Advocacy efforts to extend the CEBA repayment deadline appear to be working. The Chamber and our national network along with many other business organizations are calling on the federal government to give businesses more time to repay without losing the forgivable portion of their CEBA loans.
Chamber Chair Kris Wirk said in a September media release that “The reality facing many small businesses — especially those in hospitality, tourism and retail — is that they have a viable path to making a full recovery but it’s going to take longer than expected.”
This week, federal Small Business Minister Rechie Valdez told BNN Bloomberg that she's heard the message and seen the struggles facing businesses firsthand. She promised to go back to government to do more.
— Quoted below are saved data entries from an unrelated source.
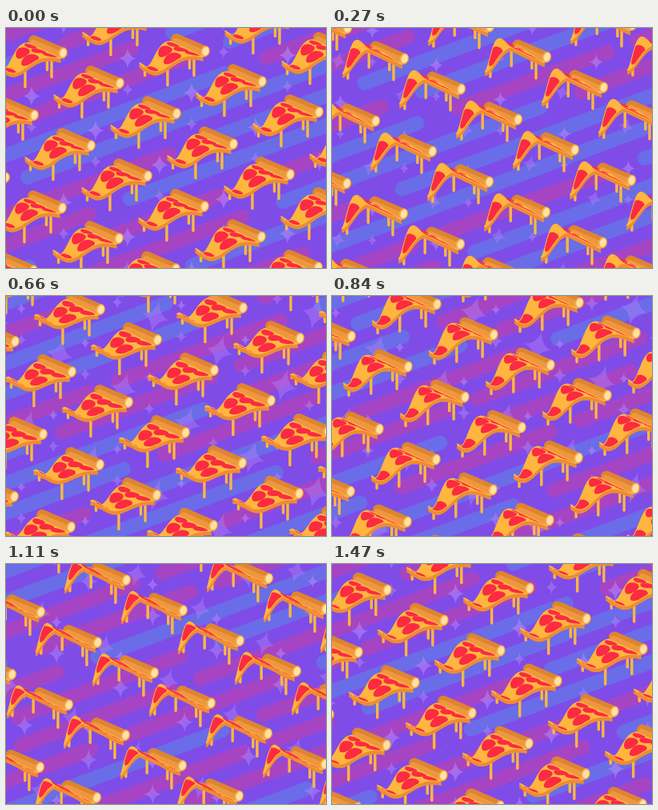
An HTML page with a canvas for the animation above (1.5 s loop, 400 px wide and 300 px high).

```html
<!DOCTYPE html>
<html>
<head>
<meta charset="utf-8">
<title>Pizza pattern</title>
<style>
html, body { margin: 0; width: 100%; height: 100%; overflow: hidden; background: #7f4ce8; }
canvas { display: block; width: 400px; height: 300px; }
</style>
</head>
<body>
<canvas id="stage" width="400" height="300"></canvas>
<script>
const ctx = document.getElementById('stage').getContext('2d');
const LOOP = 1500, STEP = 30, TAU = Math.PI * 2;
const SLOPE = 0.374, ANGLE = -Math.atan(SLOPE);
const lerp = (a, b, k) => a + (b - a) * k;
const clamp = v => Math.max(0, Math.min(1, v));

// Calls draw(x, y) for every lattice point near the stage.
function tile(origin, a, b, draw) {
  for (let j = -5; j <= 8; j++) {
    for (let i = -8; i <= 10; i++) {
      const x = origin[0] + a[0] * i + b[0] * j;
      const y = origin[1] + a[1] * i + b[1] * j;
      if (x > -60 && x < 510 && y > -70 && y < 360) draw(x, y);
    }
  }
}

// ---- Stripes ----
const TRAVEL = 930, LANE_GAP = 37.5;
const laneShifts = [520, 680, 335, 407, 0, 154, 382, 282, 685, 473, 360, 790, 120];
const dashes = [
  [-135, 282, '#6b6ce7'],
  [317, 520, '#a645c4'],
  [541, 760, '#a645c4']
];

function drawStripes(t) {
  ctx.lineCap = 'round';
  ctx.lineWidth = 18;
  laneShifts.forEach((shift, lane) => {
    const c = 9 + lane * LANE_GAP;
    for (const [from, to, color] of dashes) {
      for (let wrap = -2; wrap <= 2; wrap++) {
        const offset = shift + wrap * TRAVEL - TRAVEL * t / LOOP;
        const x1 = from + offset + 8, x2 = to + offset - 8;
        if (x2 < -20 || x1 > 420) continue;
        ctx.strokeStyle = color;
        ctx.beginPath();
        ctx.moveTo(x1, c - SLOPE * x1);
        ctx.lineTo(x2, c - SLOPE * x2);
        ctx.stroke();
      }
    }
  });
}

// ---- Stars ----
const starA = [80, 43], starB = [-40, 90];

function drawStar(x, y, r, turn) {
  ctx.save();
  ctx.translate(x, y);
  ctx.rotate(turn);
  ctx.beginPath();
  ctx.moveTo(0, -r);
  const tips = [[r * 0.85, 0], [0, r], [-r * 0.85, 0], [0, -r]];
  tips.forEach(([px, py], i) => {
    const sx = i === 0 || i === 1 ? 1 : -1, sy = i === 1 || i === 2 ? 1 : -1;
    ctx.quadraticCurveTo(sx * r * 0.14, sy * r * 0.14, px, py);
  });
  ctx.fill();
  ctx.restore();
}

function drawStars(t) {
  const k = t / LOOP;
  const pulse = peak => 7 + 5.5 * Math.pow((1 + Math.cos(TAU * (t - peak) / LOOP)) / 2, 2);
  const layer = (x, y, r, turn, alpha) => {
    ctx.fillStyle = `rgba(178,132,250,${alpha})`;
    tile([x, y], starA, starB, (px, py) => drawStar(px, py, r, turn));
  };
  const swell = Math.sin(Math.PI * k);
  layer(62 - 80 * k, 182 - 43 * k, 21 * swell, 0.26, 0.42);
  layer(112 - 120 * k, 128 + 47 * k, pulse(0), 0, 0.6);
  layer(112 - 120 * k, 167 + 47 * k, pulse(1110), 0, 0.5);
}

// ---- Pizza ----
const pizzaA = [71, 38], pizzaB = [-36, 78];
const CHEESE = '#ffb63f', UNDER = '#ee8c32', CRUST = '#df842f', CRUST_LIGHT = '#ed983f';
const PEPPERONI = '#fb2b42';
const toppings = [
  [0.5, 0.79, 0.115], [0.76, 0.42, 0.13], [0.25, 0.36, 0.125],
  [0.18, 0.1, 0.1], [0.52, 0.14, 0.115], [0.84, 0.1, 0.095]
];
const drips = [[0.14, 25], [0.21, 16], [0.56, 24], [0.92, 11]];

// Vertical ripple running from crust (s = 0) to tip (s = 1), two per loop.
function ripple(s, t) {
  const peak = 390 + 250 * s + 380 * s * s;
  const size = 9.5 + 1.5 * s;
  return lerp(9.5, 6, s) - 8 * Math.sin(Math.PI * s) + size * Math.cos(TAU * (t - peak) / 750);
}

function makeSlice(t) {
  const tipX = -82 + 3 * (1 + Math.cos(TAU * (t - 320) / 750));
  const at = (u, s) => [
    lerp(-43 + 40 * u, tipX, s),
    lerp(-12 + 19 * u, 16, s) + ripple(s, t)
  ];
  const outline = [];
  const N = 20;
  for (let i = 0; i <= N; i++) outline.push(at(0, i / N));
  for (let i = N - 1; i >= 0; i--) outline.push(at(1, i / N));
  const spots = toppings.map(([u, s, r]) => {
    const ring = [];
    const ru = 7 / (44 * (1 - s));
    for (let i = 0; i < 24; i++) {
      const a = TAU * i / 24;
      ring.push(at(clamp(u + ru * Math.cos(a)), clamp(s + r * Math.sin(a))));
    }
    return ring;
  });
  return { outline, spots, bob: ripple(0, t), drips: drips.map(([s, len]) => [...at(1, s), len]) };
}

function trace(points, dy = 0) {
  ctx.beginPath();
  points.forEach(([x, y], i) => i ? ctx.lineTo(x, y + dy) : ctx.moveTo(x, y + dy));
  ctx.closePath();
}

function blob(points, color, dy, width) {
  trace(points, dy);
  ctx.fillStyle = ctx.strokeStyle = color;
  ctx.lineWidth = width;
  ctx.fill();
  ctx.stroke();
}

function line(x1, y1, x2, y2, width, color) {
  ctx.strokeStyle = color;
  ctx.lineWidth = width;
  ctx.beginPath();
  ctx.moveTo(x1, y1);
  ctx.lineTo(x2, y2);
  ctx.stroke();
}

function oval(x, y, rx, ry, color) {
  ctx.fillStyle = color;
  ctx.beginPath();
  ctx.ellipse(x, y, rx, ry, 0.3, 0, TAU);
  ctx.fill();
}

function drawPizza(x, y, slice) {
  ctx.save();
  ctx.translate(x, y);
  ctx.lineCap = ctx.lineJoin = 'round';
  const { bob } = slice;
  for (const [dx, dy, len] of slice.drips) line(dx, dy + 2, dx, dy + len, 3.4, CHEESE);
  line(-36, -15 + bob, -1, bob, 14, CRUST);
  line(-37, -12.5 + bob, -2, 2.5 + bob, 8, CRUST_LIGHT);
  blob(slice.outline, UNDER, 4.5, 2);
  blob(slice.outline, UNDER, 2.5, 2);
  blob(slice.outline, CHEESE, 0, 2);
  for (const spot of slice.spots) {
    trace(spot);
    ctx.fillStyle = PEPPERONI;
    ctx.fill();
  }
  oval(0, bob, 5.4, 7, '#f6ac4b');
  oval(0.4, bob, 3.9, 5.4, '#ffe2a6');
  ctx.restore();
}

function drawPizzas(t) {
  const k = t / LOOP, slice = makeSlice(t);
  tile([142 + 107 * k, 69 - 40 * k], pizzaA, pizzaB, (x, y) => drawPizza(x, y, slice));
}

function frame(now) {
  const t = Math.floor((now % LOOP) / STEP) * STEP;
  ctx.fillStyle = '#7f4ce8';
  ctx.fillRect(0, 0, 400, 300);
  drawStripes(t);
  drawStars(t);
  drawPizzas(t);
  requestAnimationFrame(frame);
}
frame(0);
</script>
</body>
</html>
```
Under the Canada Emergency Benefits Account, businesses that needed help during the pandemic were offered loans of up to $60,000. Part of the appeal was that one third of the loan would be forgiven if paid by the deadline, which was extended from Dec. 31 to Jan. 18. And while 2024 seemed like a long way off in the depths of the pandemic, unforeseen challenges with inflation and interest rates has kept many businesses from fully recovering.
Chamber member Megan Johns, owner of The Green Kiss explained the situation succinctly to CBC, noting that she was on schedule with her CEBA loan until operating costs began to soar faster than her business could grow.
"Margins are getting smaller and smaller and smaller due to the rising costs across the board," Johns said. "Every aspect of the business has become more challenging and it is more challenging now than it was in 2020 so far."